## YOUR TASK
Every line of the data below that holds the string "light" needs to be reported.

(Saved entries)
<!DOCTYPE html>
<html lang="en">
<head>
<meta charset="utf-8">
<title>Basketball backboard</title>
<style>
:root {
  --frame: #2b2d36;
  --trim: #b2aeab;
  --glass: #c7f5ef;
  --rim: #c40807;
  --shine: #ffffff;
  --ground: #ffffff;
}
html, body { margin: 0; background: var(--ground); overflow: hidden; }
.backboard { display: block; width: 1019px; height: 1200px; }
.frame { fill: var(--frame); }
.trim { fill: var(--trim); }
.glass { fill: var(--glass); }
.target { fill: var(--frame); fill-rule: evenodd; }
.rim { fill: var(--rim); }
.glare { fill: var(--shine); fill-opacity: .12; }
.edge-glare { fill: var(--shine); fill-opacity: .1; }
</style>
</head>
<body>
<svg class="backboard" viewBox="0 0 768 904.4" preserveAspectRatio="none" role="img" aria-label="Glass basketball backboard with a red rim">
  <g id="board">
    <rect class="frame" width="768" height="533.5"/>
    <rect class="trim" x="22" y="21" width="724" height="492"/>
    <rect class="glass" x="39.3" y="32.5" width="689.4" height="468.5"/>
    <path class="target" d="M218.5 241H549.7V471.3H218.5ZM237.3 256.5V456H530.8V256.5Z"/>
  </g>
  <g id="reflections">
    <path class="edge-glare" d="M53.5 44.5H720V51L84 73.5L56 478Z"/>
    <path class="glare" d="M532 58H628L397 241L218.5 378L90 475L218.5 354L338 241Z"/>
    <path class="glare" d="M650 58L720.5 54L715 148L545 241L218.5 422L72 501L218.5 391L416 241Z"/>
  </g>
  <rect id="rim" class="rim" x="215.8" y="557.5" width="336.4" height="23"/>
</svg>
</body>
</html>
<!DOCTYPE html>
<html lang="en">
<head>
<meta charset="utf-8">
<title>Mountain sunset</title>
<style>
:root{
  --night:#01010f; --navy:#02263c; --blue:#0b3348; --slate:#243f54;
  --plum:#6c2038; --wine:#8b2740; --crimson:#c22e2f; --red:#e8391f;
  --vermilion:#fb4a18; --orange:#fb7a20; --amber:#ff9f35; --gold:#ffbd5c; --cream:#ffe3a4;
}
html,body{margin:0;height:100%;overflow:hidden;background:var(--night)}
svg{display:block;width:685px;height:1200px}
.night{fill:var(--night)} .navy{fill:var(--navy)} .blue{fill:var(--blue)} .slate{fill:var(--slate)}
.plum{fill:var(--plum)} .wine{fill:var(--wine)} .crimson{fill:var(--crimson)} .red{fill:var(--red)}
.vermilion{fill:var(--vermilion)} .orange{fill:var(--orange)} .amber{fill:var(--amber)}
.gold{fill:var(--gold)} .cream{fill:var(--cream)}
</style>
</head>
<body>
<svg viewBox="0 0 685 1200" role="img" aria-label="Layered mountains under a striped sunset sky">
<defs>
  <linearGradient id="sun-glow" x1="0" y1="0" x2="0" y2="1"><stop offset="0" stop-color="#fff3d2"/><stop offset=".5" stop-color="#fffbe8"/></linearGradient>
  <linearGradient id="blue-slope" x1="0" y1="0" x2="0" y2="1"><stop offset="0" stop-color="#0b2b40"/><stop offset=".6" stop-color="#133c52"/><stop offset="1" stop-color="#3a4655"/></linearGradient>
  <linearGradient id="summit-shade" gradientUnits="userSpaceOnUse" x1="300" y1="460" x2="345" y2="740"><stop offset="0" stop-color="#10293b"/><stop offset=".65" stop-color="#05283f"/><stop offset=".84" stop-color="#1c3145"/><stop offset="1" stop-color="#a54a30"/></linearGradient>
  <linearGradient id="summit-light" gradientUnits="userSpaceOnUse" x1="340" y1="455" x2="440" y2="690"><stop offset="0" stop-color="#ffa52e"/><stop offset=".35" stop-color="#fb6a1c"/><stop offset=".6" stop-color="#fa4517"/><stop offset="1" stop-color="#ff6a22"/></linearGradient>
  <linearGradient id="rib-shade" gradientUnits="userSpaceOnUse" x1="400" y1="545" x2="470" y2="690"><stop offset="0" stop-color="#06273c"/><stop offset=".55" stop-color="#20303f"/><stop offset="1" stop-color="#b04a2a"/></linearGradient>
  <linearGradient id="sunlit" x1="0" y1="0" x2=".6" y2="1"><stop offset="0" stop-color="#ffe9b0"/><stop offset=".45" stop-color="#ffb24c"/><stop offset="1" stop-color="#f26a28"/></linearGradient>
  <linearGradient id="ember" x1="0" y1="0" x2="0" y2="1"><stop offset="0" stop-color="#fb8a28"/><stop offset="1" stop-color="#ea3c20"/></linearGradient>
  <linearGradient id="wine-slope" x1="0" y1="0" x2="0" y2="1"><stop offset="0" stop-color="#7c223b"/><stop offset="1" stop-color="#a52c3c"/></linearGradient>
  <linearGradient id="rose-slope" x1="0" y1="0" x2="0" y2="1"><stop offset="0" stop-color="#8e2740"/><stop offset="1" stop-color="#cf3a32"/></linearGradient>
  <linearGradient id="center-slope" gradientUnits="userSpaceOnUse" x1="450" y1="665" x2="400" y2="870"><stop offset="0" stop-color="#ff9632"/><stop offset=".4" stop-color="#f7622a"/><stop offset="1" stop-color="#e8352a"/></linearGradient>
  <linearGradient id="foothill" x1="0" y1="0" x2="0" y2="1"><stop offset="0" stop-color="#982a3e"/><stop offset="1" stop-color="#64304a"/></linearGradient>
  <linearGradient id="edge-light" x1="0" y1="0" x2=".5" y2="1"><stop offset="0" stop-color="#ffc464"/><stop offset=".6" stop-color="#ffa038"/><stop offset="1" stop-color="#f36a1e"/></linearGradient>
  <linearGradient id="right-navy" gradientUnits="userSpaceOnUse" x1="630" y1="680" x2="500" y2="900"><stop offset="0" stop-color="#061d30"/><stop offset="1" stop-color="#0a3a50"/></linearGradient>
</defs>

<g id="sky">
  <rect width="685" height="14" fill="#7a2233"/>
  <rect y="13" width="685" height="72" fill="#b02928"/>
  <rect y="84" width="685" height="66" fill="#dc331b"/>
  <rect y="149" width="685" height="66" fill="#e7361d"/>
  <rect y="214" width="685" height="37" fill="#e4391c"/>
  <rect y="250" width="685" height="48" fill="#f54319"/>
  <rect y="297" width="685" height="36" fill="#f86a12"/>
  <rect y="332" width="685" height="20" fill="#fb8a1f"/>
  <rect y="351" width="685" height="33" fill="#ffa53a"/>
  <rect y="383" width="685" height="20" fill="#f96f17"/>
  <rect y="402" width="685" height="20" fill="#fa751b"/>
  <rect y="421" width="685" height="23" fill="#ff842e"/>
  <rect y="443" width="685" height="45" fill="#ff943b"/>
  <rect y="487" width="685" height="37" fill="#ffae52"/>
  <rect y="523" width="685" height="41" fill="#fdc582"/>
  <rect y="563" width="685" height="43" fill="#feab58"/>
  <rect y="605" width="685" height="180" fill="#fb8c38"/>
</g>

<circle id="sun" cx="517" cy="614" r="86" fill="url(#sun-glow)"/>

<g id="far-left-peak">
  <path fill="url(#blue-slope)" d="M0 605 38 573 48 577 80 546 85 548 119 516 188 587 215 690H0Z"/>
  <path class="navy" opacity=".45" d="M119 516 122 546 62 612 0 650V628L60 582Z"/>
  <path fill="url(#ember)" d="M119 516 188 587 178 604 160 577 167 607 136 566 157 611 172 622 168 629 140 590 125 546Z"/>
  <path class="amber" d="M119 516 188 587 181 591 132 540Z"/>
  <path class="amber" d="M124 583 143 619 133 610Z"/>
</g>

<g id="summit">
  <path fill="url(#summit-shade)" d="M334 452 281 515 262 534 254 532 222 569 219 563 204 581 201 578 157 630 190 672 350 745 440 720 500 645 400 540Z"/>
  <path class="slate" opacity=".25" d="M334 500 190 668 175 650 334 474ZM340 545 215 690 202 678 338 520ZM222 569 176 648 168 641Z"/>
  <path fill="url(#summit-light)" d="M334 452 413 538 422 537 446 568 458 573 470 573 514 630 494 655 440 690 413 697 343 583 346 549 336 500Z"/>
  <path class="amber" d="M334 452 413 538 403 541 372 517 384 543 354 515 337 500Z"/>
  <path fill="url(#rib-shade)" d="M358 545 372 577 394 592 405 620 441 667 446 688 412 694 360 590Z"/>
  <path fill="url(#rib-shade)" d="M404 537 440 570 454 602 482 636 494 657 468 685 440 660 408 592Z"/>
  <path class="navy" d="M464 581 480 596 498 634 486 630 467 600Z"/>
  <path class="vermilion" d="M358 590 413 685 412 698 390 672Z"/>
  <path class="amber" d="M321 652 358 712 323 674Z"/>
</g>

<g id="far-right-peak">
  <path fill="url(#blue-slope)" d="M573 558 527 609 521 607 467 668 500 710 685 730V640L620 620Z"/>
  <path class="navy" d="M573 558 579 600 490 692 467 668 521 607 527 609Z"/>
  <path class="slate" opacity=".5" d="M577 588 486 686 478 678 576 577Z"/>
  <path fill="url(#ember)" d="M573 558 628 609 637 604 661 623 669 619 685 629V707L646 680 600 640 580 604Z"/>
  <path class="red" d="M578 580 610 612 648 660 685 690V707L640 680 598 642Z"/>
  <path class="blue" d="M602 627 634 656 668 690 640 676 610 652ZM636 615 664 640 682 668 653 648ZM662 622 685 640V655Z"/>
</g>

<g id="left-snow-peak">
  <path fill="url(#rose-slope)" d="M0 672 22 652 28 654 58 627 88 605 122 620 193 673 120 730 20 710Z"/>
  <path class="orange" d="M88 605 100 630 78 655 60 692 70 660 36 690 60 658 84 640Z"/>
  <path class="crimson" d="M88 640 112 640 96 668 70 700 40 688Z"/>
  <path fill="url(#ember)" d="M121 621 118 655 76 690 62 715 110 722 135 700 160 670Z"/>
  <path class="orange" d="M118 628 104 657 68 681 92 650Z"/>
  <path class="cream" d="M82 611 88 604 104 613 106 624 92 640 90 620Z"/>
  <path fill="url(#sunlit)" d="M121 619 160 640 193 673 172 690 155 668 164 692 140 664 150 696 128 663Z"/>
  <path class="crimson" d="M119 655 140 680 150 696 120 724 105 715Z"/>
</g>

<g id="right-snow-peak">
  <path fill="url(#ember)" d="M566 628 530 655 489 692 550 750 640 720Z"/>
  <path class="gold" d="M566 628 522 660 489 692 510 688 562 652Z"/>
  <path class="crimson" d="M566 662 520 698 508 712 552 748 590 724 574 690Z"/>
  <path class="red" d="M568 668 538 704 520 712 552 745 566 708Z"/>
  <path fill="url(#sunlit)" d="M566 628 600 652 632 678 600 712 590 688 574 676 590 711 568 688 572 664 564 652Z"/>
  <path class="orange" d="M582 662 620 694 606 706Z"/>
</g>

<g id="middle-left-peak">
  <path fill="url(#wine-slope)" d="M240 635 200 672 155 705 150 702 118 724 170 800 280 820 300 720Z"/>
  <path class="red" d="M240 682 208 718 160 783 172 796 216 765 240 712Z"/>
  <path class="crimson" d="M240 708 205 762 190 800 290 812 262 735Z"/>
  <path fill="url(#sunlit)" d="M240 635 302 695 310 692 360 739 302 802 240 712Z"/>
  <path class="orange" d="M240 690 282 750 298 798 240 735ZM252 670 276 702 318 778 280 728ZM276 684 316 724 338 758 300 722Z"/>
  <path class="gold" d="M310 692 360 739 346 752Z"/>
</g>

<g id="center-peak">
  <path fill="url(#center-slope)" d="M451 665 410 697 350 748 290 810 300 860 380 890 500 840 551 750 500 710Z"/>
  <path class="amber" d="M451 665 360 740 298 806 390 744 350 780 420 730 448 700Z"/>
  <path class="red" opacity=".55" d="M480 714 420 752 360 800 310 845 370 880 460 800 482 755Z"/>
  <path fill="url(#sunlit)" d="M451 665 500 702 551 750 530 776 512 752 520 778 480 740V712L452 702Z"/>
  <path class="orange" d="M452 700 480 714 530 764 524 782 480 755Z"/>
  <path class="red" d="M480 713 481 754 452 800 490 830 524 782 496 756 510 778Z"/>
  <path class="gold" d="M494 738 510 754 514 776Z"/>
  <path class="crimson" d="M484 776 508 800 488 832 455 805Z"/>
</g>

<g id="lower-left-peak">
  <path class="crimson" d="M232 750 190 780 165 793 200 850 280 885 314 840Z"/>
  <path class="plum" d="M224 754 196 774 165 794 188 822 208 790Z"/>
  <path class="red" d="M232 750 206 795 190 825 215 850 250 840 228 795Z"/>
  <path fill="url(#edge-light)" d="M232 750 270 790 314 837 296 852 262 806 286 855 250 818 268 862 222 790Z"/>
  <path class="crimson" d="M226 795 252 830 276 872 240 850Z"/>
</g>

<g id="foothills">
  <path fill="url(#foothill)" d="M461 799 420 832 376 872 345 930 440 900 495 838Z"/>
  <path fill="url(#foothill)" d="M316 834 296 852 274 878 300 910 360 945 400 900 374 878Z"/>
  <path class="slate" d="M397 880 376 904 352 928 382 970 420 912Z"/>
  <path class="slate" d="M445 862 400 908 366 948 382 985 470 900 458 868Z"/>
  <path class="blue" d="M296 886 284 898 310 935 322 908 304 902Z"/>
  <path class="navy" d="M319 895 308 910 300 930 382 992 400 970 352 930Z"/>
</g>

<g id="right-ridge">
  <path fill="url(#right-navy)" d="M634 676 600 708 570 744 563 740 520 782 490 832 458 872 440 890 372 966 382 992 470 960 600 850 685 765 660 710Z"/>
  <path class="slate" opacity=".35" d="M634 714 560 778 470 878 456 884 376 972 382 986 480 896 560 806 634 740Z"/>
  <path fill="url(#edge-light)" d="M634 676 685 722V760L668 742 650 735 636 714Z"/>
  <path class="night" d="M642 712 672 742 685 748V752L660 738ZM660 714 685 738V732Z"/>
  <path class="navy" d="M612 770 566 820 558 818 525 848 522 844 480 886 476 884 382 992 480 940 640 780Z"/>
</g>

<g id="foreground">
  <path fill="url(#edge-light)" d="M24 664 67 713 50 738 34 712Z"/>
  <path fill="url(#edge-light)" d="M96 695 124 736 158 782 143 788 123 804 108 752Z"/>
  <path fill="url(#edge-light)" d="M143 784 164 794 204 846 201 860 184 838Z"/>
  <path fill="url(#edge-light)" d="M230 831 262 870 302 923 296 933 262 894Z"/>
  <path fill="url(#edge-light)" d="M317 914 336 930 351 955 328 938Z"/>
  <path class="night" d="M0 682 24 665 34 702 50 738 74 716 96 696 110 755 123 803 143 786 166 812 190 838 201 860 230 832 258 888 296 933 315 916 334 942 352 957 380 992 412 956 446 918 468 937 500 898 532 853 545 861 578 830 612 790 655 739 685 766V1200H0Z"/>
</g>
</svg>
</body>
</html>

## ANSWER TO THIS PROBLEM
  <linearGradient id="summit-light" gradientUnits="userSpaceOnUse" x1="340" y1="455" x2="440" y2="690"><stop offset="0" stop-color="#ffa52e"/><stop offset=".35" stop-color="#fb6a1c"/><stop offset=".6" stop-color="#fa4517"/><stop offset="1" stop-color="#ff6a22"/></linearGradient>
  <linearGradient id="edge-light" x1="0" y1="0" x2=".5" y2="1"><stop offset="0" stop-color="#ffc464"/><stop offset=".6" stop-color="#ffa038"/><stop offset="1" stop-color="#f36a1e"/></linearGradient>
  <path fill="url(#summit-light)" d="M334 452 413 538 422 537 446 568 458 573 470 573 514 630 494 655 440 690 413 697 343 583 346 549 336 500Z"/>
  <path fill="url(#edge-light)" d="M232 750 270 790 314 837 296 852 262 806 286 855 250 818 268 862 222 790Z"/>
  <path fill="url(#edge-light)" d="M634 676 685 722V760L668 742 650 735 636 714Z"/>
  <path fill="url(#edge-light)" d="M24 664 67 713 50 738 34 712Z"/>
  <path fill="url(#edge-light)" d="M96 695 124 736 158 782 143 788 123 804 108 752Z"/>
  <path fill="url(#edge-light)" d="M143 784 164 794 204 846 201 860 184 838Z"/>
  <path fill="url(#edge-light)" d="M230 831 262 870 302 923 296 933 262 894Z"/>
  <path fill="url(#edge-light)" d="M317 914 336 930 351 955 328 938Z"/>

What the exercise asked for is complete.